Tuesday, January 04, 2011

the geography of Cleveburgh - Yo on the axis

an interesting image on the Null Space blog . . .

. . . shows the geography of the Cleveburgh map.

Or, how the author puts it, "the Greater Youngstown Metropolitan Area. "

Now imagine on the map above interstate 80 running east-west through the map, and quasi-interstate route 11 running north-south.

The City of Youngstown is where all of these axes cross each other.

From a recent Post-Gazette story:
"Northeast Ohio and southwestern Pennsylvania are far more interconnected with each other than either region is with other parts of Ohio or Pennsylvania. The day-to-day interaction of local businesses are geared toward regional partners, not Harrisburg or Columbus. Pittsburgh industries are far more linked to markets and suppliers in Youngstown, Akron and Cleveland than with those in Allentown, Scranton or even Philadelphia. In so many ways the state boundaries we think of as important are no more than lines on a map.

Annual migration among Cleveburgh communities dwarfs the movement of people to other places across the nation. Daily commuting over state borders is a growing phenomenon. It is not uncommon to see workers from Ohio and West Virginia looking for jobs in Pittsburgh, and Pittsburgh residents considering jobs in Weirton or Youngstown or farther reaches of the region.

No one definition of our greater region is right for all circumstances. But we can't be limited by municipal or state boundaries that mean less and less as time goes by.

Roads and rivers, power lines and pollution; all ignore the lines arbitrarily drawn on maps centuries ago. It is our mental map of who we are that will have the most to do with who we become."
well said, Mr. Briem.


Joe Lowry said...

Well said but it also raises the question about why people have to look for jobs 60 miles from their homes. Wouldn't it be more reasonable to think that it shouldn't be necessary in the first place for a resident of Youngstown to work in Pittsburgh when s/he could/should/would work in Youngstown? That was my first thought after reading that. (from someone who travels 90 minutes each way to work everyday and would rather not.)

Anonymous said...

Definitely interesting to think about an economic development model for Youngstown/Warren that focuses on regional services that have economies of scale better suited to the "Cleveburgh" scale rather than either MSA individually.

ArroyoLover said...
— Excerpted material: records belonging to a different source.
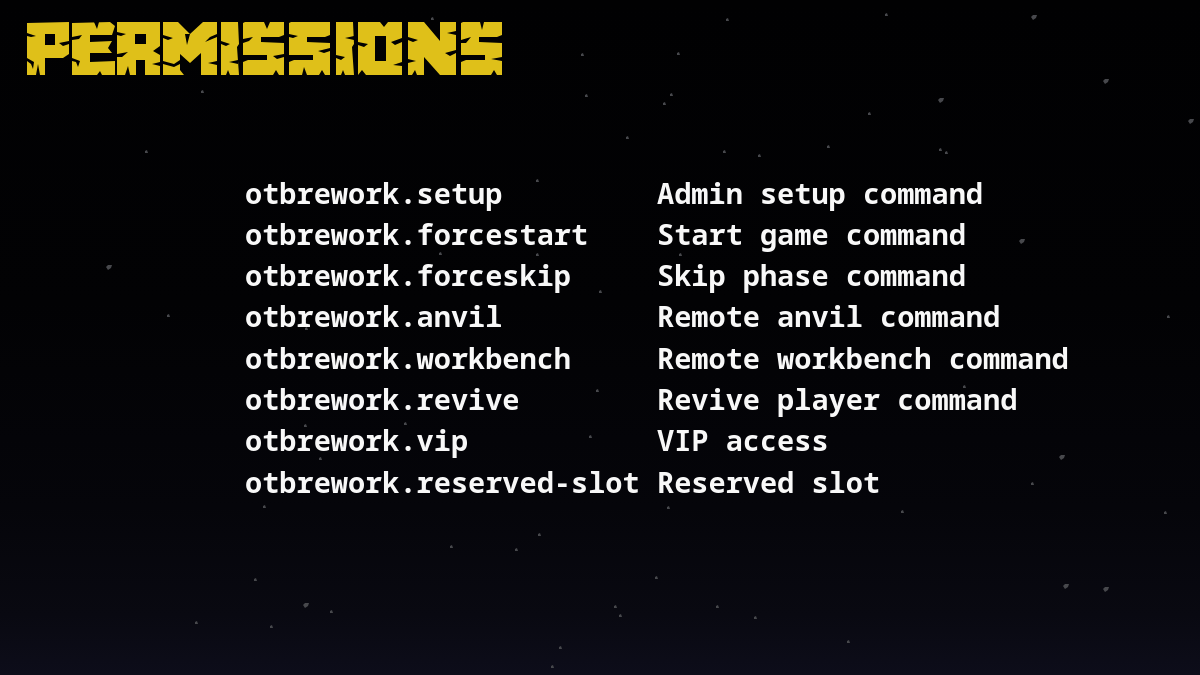
<!DOCTYPE html>
<html lang="en">
<head>
<meta charset="utf-8">
<title>Permissions</title>
<style>
:root {
  --night: #010102;
  --horizon: #0d0d1a;
  --star: #47484c;
  --gold: #dfc019;
  --text: #f8f8f8;
}
* { box-sizing: border-box; margin: 0; padding: 0; }
html, body { width: 1200px; height: 675px; overflow: hidden; background: var(--night); }
.slide {
  position: relative; width: 1200px; height: 675px; overflow: hidden;
  background: linear-gradient(var(--night) 0%, #020204 45%, #05050a 75%, #090911 91%, var(--horizon) 100%);
}
.sky { position: absolute; inset: 0; fill: var(--star); }
.title { position: absolute; left: 0; top: 0; width: 530px; height: 100px; }
.title svg { display: block; }
.letters { fill: var(--gold); fill-rule: evenodd; }
.cracks { fill: var(--night); }
.permissions {
  position: absolute; left: 245px; top: 171.5px;
  display: grid; grid-template-columns: 412px 440px; grid-auto-rows: 41.3px;
  font: 700 28.6px/41.3px "Noto Sans Mono", "Liberation Mono", monospace;
  color: var(--text); white-space: pre;
}
</style>
</head>
<body>
<main class="slide">
  <svg class="sky" width="1200" height="675" viewBox="0 0 1200 675" aria-hidden="true">
    <defs>
      <path id="small" d="M-1-1L1-2L2 1L-1 1Z"/>
      <path id="large" d="M-3 0L-1-2L3-2L2 1L-1 3Z"/>
    </defs>
    <g>
      <use href="#large" x="1106" y="81"/><use href="#large" x="1191" y="121"/><use href="#large" x="1034" y="17"/>
      <use href="#large" x="941" y="100"/><use href="#large" x="109" y="267"/><use href="#large" x="1066" y="586"/>
      <use href="#large" x="1106" y="589"/><use href="#large" x="1062" y="457"/><use href="#large" x="306" y="605"/>
      <use href="#large" x="1022" y="241"/>
    </g>
    <g>
      <use href="#small" x="727" y="20"/><use href="#small" x="886" y="15"/><use href="#small" x="432" y="19"/>
      <use href="#small" x="582" y="55"/><use href="#small" x="678" y="54"/><use href="#small" x="586" y="96"/>
      <use href="#small" x="671" y="95"/><use href="#small" x="664" y="104"/><use href="#small" x="869" y="114"/>
      <use href="#small" x="627" y="138"/><use href="#small" x="828" y="147"/><use href="#small" x="724" y="152"/>
      <use href="#small" x="759" y="156"/><use href="#small" x="940" y="150"/><use href="#small" x="946" y="153"/>
      <use href="#small" x="146" y="152"/><use href="#small" x="202" y="92"/><use href="#small" x="537" y="181"/>
      <use href="#small" x="168" y="316"/><use href="#small" x="1168" y="317"/><use href="#small" x="680" y="255"/>
      <use href="#small" x="440" y="254"/><use href="#small" x="537" y="255"/><use href="#small" x="600" y="292"/>
      <use href="#small" x="306" y="329"/><use href="#small" x="597" y="391"/><use href="#small" x="829" y="367"/>
      <use href="#small" x="964" y="387"/><use href="#small" x="305" y="426"/><use href="#small" x="405" y="424"/>
      <use href="#small" x="320" y="459"/><use href="#small" x="590" y="437"/><use href="#small" x="264" y="507"/>
      <use href="#small" x="668" y="508"/><use href="#small" x="902" y="512"/><use href="#small" x="1032" y="484"/>
      <use href="#small" x="1165" y="513"/><use href="#small" x="539" y="535"/><use href="#small" x="451" y="547"/>
      <use href="#small" x="516" y="550"/><use href="#small" x="255" y="580"/><use href="#small" x="656" y="578"/>
      <use href="#small" x="331" y="612"/><use href="#small" x="196" y="623"/><use href="#small" x="271" y="627"/>
      <use href="#small" x="615" y="607"/><use href="#small" x="620" y="616"/><use href="#small" x="717" y="607"/>
      <use href="#small" x="755" y="618"/><use href="#small" x="848" y="642"/><use href="#small" x="560" y="648"/>
      <use href="#small" x="552" y="667"/>
    </g>
  </svg>

  <h1 class="title" aria-label="Permissions">
    <svg width="530" height="100" viewBox="0 0 530 100" aria-hidden="true">
      <defs>
        <path id="letter-s" d="M0 1L2 0H41V13L36 15H18V20L41 21V53H36L33 48L30 53H0V40L5 38H24V33H0Z"/>
        <path id="letter-i" d="M0 0H17L18 22L16 25L18 53H9L7 48L5 53H0Z"/>
      </defs>
      <g class="letters">
        <path d="M27 23L69 22V54L63 58H45V75H40L38 64L36 75H27ZM45 34V45H55V34Z"/>
        <path d="M72 23L110 22L115 26L112 35H90V42L112 41L108 48L112 53H90V62L115 61V75H102L100 71L97 75H72Z"/>
        <path d="M117 22H160V46L153 51L160 55V75H145V60H136V75H130L128 66L125 75H117ZM135 34V44H146V34Z"/>
        <path d="M163 22H178L190 34L203 22H217V75H201V53L190 63L180 54V70L184 75H163Z"/>
        <use href="#letter-i" x="221" y="22"/>
        <use href="#letter-s" x="243" y="22"/>
        <use href="#letter-s" x="289" y="22"/>
        <use href="#letter-i" x="336" y="22"/>
        <path d="M358 22H380L384 27L388 22H402V75H366L362 70L358 75ZM375 36V61H386V36Z"/>
        <path d="M408 22H424L440 41V22H456V75H440L424 57V75H417L415 70L412 75H408Z"/>
        <use href="#letter-s" x="461" y="22"/>
      </g>
      <g class="cracks">
        <path d="M27 33L36 36L31 37L27 36ZM27 58L34 62L33 69L31 64L27 61ZM69 41L59 43L63 46L69 44Z"/>
        <path d="M72 37L82 35L79 39L72 40ZM72 58L80 61L78 67L76 62L72 61ZM99 22L97 29L94 22Z"/>
        <path d="M117 32L126 34L121 36L117 35ZM117 54L128 52L122 57L117 57ZM160 62L152 64L160 66Z"/>
        <path d="M163 35L173 38L168 40L163 38ZM163 61L174 64L180 60V64L174 67L163 64ZM217 37L205 42L210 37L217 34ZM217 61L208 63L217 65ZM190 34L187 45L185 34Z"/>
        <path d="M221 41L230 44L226 46L221 44ZM238 60L229 62L238 64Z"/>
        <path d="M243 39L253 37L249 41L243 43ZM284 54L273 56L277 59L284 57ZM264 22L267 29L270 22Z"/>
        <path d="M289 34L298 36L293 38L289 37ZM330 48L318 51L324 53L330 51ZM307 75L304 67L302 75Z"/>
        <path d="M354 36L345 38L354 40ZM336 55L345 57L341 60L336 58Z"/>
        <path d="M358 42L368 44L364 47L358 45ZM402 38L391 42L395 45L402 42ZM402 62L393 65L402 66Z"/>
        <path d="M408 37L418 40L413 42L408 40ZM456 50L445 53L450 56L456 53ZM456 31L447 33L456 35ZM408 59L416 61L408 63Z"/>
        <path d="M461 40L471 37L466 43L461 43ZM502 57L491 59L502 61ZM484 22L482 30L480 22Z"/>
      </g>
    </svg>
  </h1>

  <dl class="permissions">
    <dt>otbrework.setup</dt><dd>Admin setup command</dd>
    <dt>otbrework.forcestart</dt><dd>Start game command</dd>
    <dt>otbrework.forceskip</dt><dd>Skip phase command</dd>
    <dt>otbrework.anvil</dt><dd>Remote anvil command</dd>
    <dt>otbrework.workbench</dt><dd>Remote workbench command</dd>
    <dt>otbrework.revive</dt><dd>Revive player command</dd>
    <dt>otbrework.vip</dt><dd>VIP access</dd>
    <dt>otbrework.reserved-slot</dt><dd>Reserved slot</dd>
  </dl>
</main>
</body>
</html>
Another example of how people live and work along Watershed Boundaries (Cuyahoga River and Mahoning River-Shenango Rivers)rather than geopolitical ones. It would be nice if regional planning started to work within these natural parameters rather than artificially created ones.